Success looks inward; true greatness looks upward, then outward.
Success is about my agenda; true greatness is about God’s agenda.
Success accommodates selfishness; true greatness celebrates altruism.
Success is about receiving; true greatness is about giving.
Success worships what it sees in a mirror; true greatness grieves over what it sees through its windows.
Success pays off for now; true greatness pays off forever.
God has much bigger and better plans for our children than merely indulging them. God’s goals for our children often run counter to the default mode of the human heart. That’s why God has put parents into the equation. We offer the best means to help our children make true greatness the ultimate goal of their lives.
I can think of three compelling reasons to avoid the trap of aiming your kids toward a life of success.
First, they never get to have the significant impact that God intended for them. God has gifted them and wants to use their experiences and relationships to do something that is beyond quantification. They may still have prestigious careers, but they’ll carry out their work for a much better reason than what’s in it for them.
Second, the pursuit of man-made success often brings out the worst in both parents and children. Many kids who are aimed at success struggle with antagonism or indifference toward their parents’ dreams for them.
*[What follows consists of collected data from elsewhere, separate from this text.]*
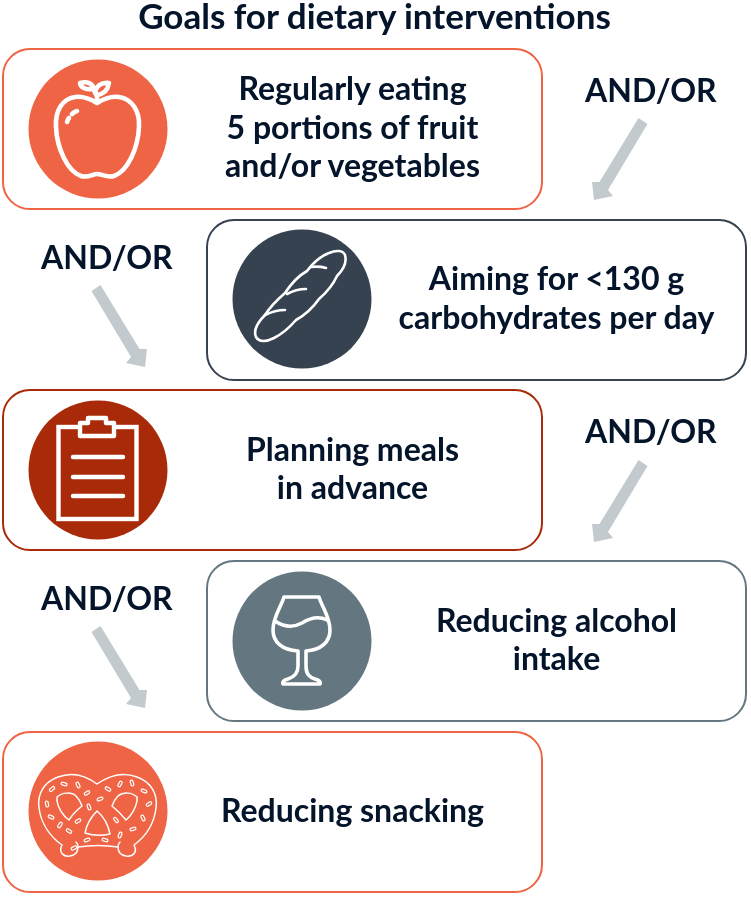
<!DOCTYPE html>
<html lang="en">
<head>
<meta charset="utf-8">
<title>Goals for dietary interventions</title>
<style>
:root {
  --ink: #04142a;
  --coral: #ee6444;
  --navy: #36424f;
  --rust: #a92a08;
  --slate: #647780;
  --arrow: #c3cace;
  --paper: #fff;
}
* { box-sizing: border-box; margin: 0; }
html, body { width: 751px; height: 897px; overflow: hidden; }
body {
  background: var(--paper);
  color: var(--ink);
  font: 700 32px/38.4px Lato, "Open Sans", sans-serif;
}
.infographic { width: 751px; height: 897px; padding: 0 4px 0 2px; }
h1 {
  height: 48px;
  padding-top: 0;
  font-size: 35px;
  line-height: 31px;
  text-align: center;
  white-space: nowrap;
}
.steps {
  display: grid;
  grid-auto-rows: 162px;
  row-gap: 8.7px;
  padding: 0;
  list-style: none;
}
.step { display: flex; }
.step.shifted { flex-direction: row-reverse; }
.card {
  --tone: var(--coral);
  display: flex;
  align-items: center;
  flex: none;
  width: 541px;
  height: 162px;
  padding: 0 4px 1px 24px;
  border: 2.6px solid var(--tone);
  border-radius: 28px;
}
.card.navy { --tone: var(--navy); }
.card.rust { --tone: var(--rust); }
.card.slate { --tone: var(--slate); }
.icon { flex: none; width: 140px; height: 140px; }
.disc { fill: var(--tone); }
.line {
  fill: none;
  stroke: var(--paper);
  stroke-linecap: round;
  stroke-linejoin: round;
}
.label { flex: 1; padding-bottom: 3px; text-align: center; white-space: nowrap; }
.connector {
  display: flex;
  flex: 1;
  flex-direction: column;
  align-items: flex-start;
  padding: 23px 0 0 42px;
}
.shifted .connector { padding: 19px 0 0 39px; }
.arrow { width: 60px; height: 88px; margin: 7px 0 0 4px; fill: var(--arrow); }
.shifted .arrow { margin-left: 49px; }
</style>
</head>
<body>
<svg width="0" height="0" style="position:absolute" aria-hidden="true">
  <defs>
    <polygon id="arrow-shape" points="1.5,8 10.5,2 49.5,66 57,66 57,66 55,84 36,80 41,74" />
    <rect id="grain" x="-3" y="-1.4" width="6" height="2.8" rx="1.4" />
  </defs>
</svg>
<main class="infographic">
  <h1>Goals for dietary interventions</h1>
  <ol class="steps">
    <li class="step">
      <section class="card">
        <svg class="icon" viewBox="-70 -70 140 140" role="img" aria-label="Apple">
          <circle class="disc" r="69.5" />
          <g class="line" stroke-width="4.6">
            <path d="M-1-26C-9-31-16-33-23-32C-36-30-43-18-42-2C-41 19-31 42-17 47C-10 49-5 45-1 45C4 45 9 49 16 47C30 42 40 19 41-2C42-18 34-30 21-32C14-33 7-31-1-26Z" />
            <path d="M-1-27V-32C-2-36-3-38-5-40C-12-39-17-41-18-46C-11-48-5-46-4-39M-3-36C-2-43 3-47 11-46C10-39 5-35-1-34" />
            <path d="M-31-7Q-30-10-29-11M-26-15Q-24-17-21-18" />
          </g>
        </svg>
        <p class="label">Regularly eating<br>5 portions of fruit<br>and/or vegetables</p>
      </section>
      <div class="connector">
        <span>AND/OR</span>
        <svg class="arrow" viewBox="0 0 60 88" aria-hidden="true"><use href="#arrow-shape" transform="translate(60 0) scale(-1 1)" /></svg>
      </div>
    </li>
    <li class="step shifted">
      <section class="card navy">
        <svg class="icon" viewBox="-70 -70 140 140" role="img" aria-label="Baguette">
          <circle class="disc" r="69.5" />
          <g class="line" stroke-width="2.6">
            <path d="M-46 38C-49 31-44 23-37 16C-32 8-25 1-17-6C-11-15-4-23 5-28C11-36 19-43 27-46C34-49 41-49 43-44C45-37 41-29 35-23C31-14 25-7 17 0C10 10 3 16-6 21C-13 29-20 35-28 39C-36 43-43 43-46 38Z" />
            <path d="M9-32Q17-33 24-31M-15-5Q-6-10 4-10M-37 16Q-27 11-17 11" />
          </g>
        </svg>
        <p class="label">Aiming for &lt;130 g<br>carbohydrates per day</p>
      </section>
      <div class="connector">
        <span>AND/OR</span>
        <svg class="arrow" viewBox="0 0 60 88" aria-hidden="true"><use href="#arrow-shape" /></svg>
      </div>
    </li>
    <li class="step">
      <section class="card rust">
        <svg class="icon" viewBox="-70 -70 140 140" role="img" aria-label="Clipboard">
          <circle class="disc" r="69.5" />
          <g class="line" stroke-width="4.4">
            <rect x="-39.5" y="-43" width="78" height="92" stroke-linejoin="miter" />
            <path class="disc" d="M-18-34V-47H-10V-52H8V-47H16V-34Z" />
            <path d="M-25-13H25M-25 7H25M-25 26H25" />
          </g>
        </svg>
        <p class="label">Planning meals<br>in advance</p>
      </section>
      <div class="connector">
        <span>AND/OR</span>
        <svg class="arrow" viewBox="0 0 60 88" aria-hidden="true"><use href="#arrow-shape" transform="translate(60 0) scale(-1 1)" /></svg>
      </div>
    </li>
    <li class="step shifted">
      <section class="card slate">
        <svg class="icon" viewBox="-70 -70 140 140" role="img" aria-label="Wine glass">
          <circle class="disc" r="69.5" />
          <g class="line" stroke-width="3.6">
            <path d="M-18-44H17C20-34 28-24 28-11C28 1 19 9 4 10V25C4 33 7 36 13 38C17 39 19 41 18 43H-19C-20 41-18 39-14 38C-8 36-4 33-4 25V10C-20 9-29 1-29-11C-29-24-21-34-18-44Z" />
            <path d="M-27-20C-18-14-9-13 0-18C8-23 17-25 25-21" />
          </g>
        </svg>
        <p class="label">Reducing alcohol<br>intake</p>
      </section>
      <div class="connector">
        <span>AND/OR</span>
        <svg class="arrow" viewBox="0 0 60 88" aria-hidden="true"><use href="#arrow-shape" /></svg>
      </div>
    </li>
    <li class="step">
      <section class="card">
        <svg class="icon" viewBox="-70 -70 140 140" role="img" aria-label="Pretzel">
          <circle class="disc" r="69.5" />
          <g class="line" stroke-width="1.5">
            <path d="M-1-27C-13-36-27-39-40-34C-54-29-61-17-59-3C-57 13-47 26-36 34C-40 42-34 46-28 45C-22 44-20 40-20 36C-7 34 7 34 20 36C20 40 22 44 28 45C35 46 40 41 36 34C47 26 56 13 58-3C60-17 53-29 39-34C26-39 12-36-1-27Z" />
            <path d="M-41-14C-36-19-26-19-22-15C-19-12-17-8-16-5C-21-1-26 4-29 9C-35 5-40-3-41-10Z" />
            <path d="M39-14C34-19 25-19 20-15C17-12 15-8 14-5C19-1 24 4 28 9C33 5 38-3 39-10Z" />
            <path d="M-1 0C-6 5-11 12-13 22Q-1 26 12 23C10 13 5 5-1 0Z" />
            <path d="M-20 36Q-20 33-22 31M20 36Q20 33 22 31" />
          </g>
          <g class="line" stroke-width="1.2">
            <use href="#grain" transform="translate(-46 -22) rotate(-40)" />
            <use href="#grain" transform="translate(-34 -27) rotate(15)" />
            <use href="#grain" transform="translate(-20 -26) rotate(65)" />
            <use href="#grain" transform="translate(-11 -18) rotate(-35)" />
            <use href="#grain" transform="translate(-51 -7) rotate(80)" />
            <use href="#grain" transform="translate(-47 6) rotate(25)" />
            <use href="#grain" transform="translate(-38 14) rotate(-55)" />
            <use href="#grain" transform="translate(-29 20) rotate(35)" />
            <use href="#grain" transform="translate(-20 10) rotate(-30)" />
            <use href="#grain" transform="translate(-24 37) rotate(-25)" />
            <use href="#grain" transform="translate(-9 -4) rotate(70)" />
            <use href="#grain" transform="translate(2 -12) rotate(-20)" />
            <use href="#grain" transform="translate(10 -22) rotate(30)" />
            <use href="#grain" transform="translate(22 -27) rotate(-60)" />
            <use href="#grain" transform="translate(34 -28) rotate(75)" />
            <use href="#grain" transform="translate(46 -20) rotate(20)" />
            <use href="#grain" transform="translate(51 -7) rotate(-35)" />
            <use href="#grain" transform="translate(45 7) rotate(65)" />
            <use href="#grain" transform="translate(35 18) rotate(-15)" />
            <use href="#grain" transform="translate(18 9) rotate(50)" />
            <use href="#grain" transform="translate(22 24) rotate(-70)" />
            <use href="#grain" transform="translate(7 29) rotate(15)" />
            <use href="#grain" transform="translate(-11 29) rotate(-20)" />
          </g>
        </svg>
        <p class="label">Reducing snacking</p>
      </section>
    </li>
  </ol>
</main>
</body>
</html>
The third reason you want to avoid the success trap is that you really undermine the chance for your kids to gain the kind of wealth and extravagance God intended for them to enjoy…in heaven.
Truly great people seldom simply happen; they are carefully groomed for the moment long before they are forced to face it. Long before they get to the challenges, so many of them have lived within the proving grounds of a family that inspired them to true greatness. If we’re going to invest twenty years of our lives and spend tons of money preparing our kids for the future, why not prepare them for a life that dwarfs the goals of those who are merely successful? The successful come, achieve, and then leave. The truly great touch people’s lives in such a way that their impact lasts forever. Why not groom our children for true greatness?
Used with permission from the book, Raising Kids for True Greatness, by Dr. Tim Kimmel (W Publishing Group).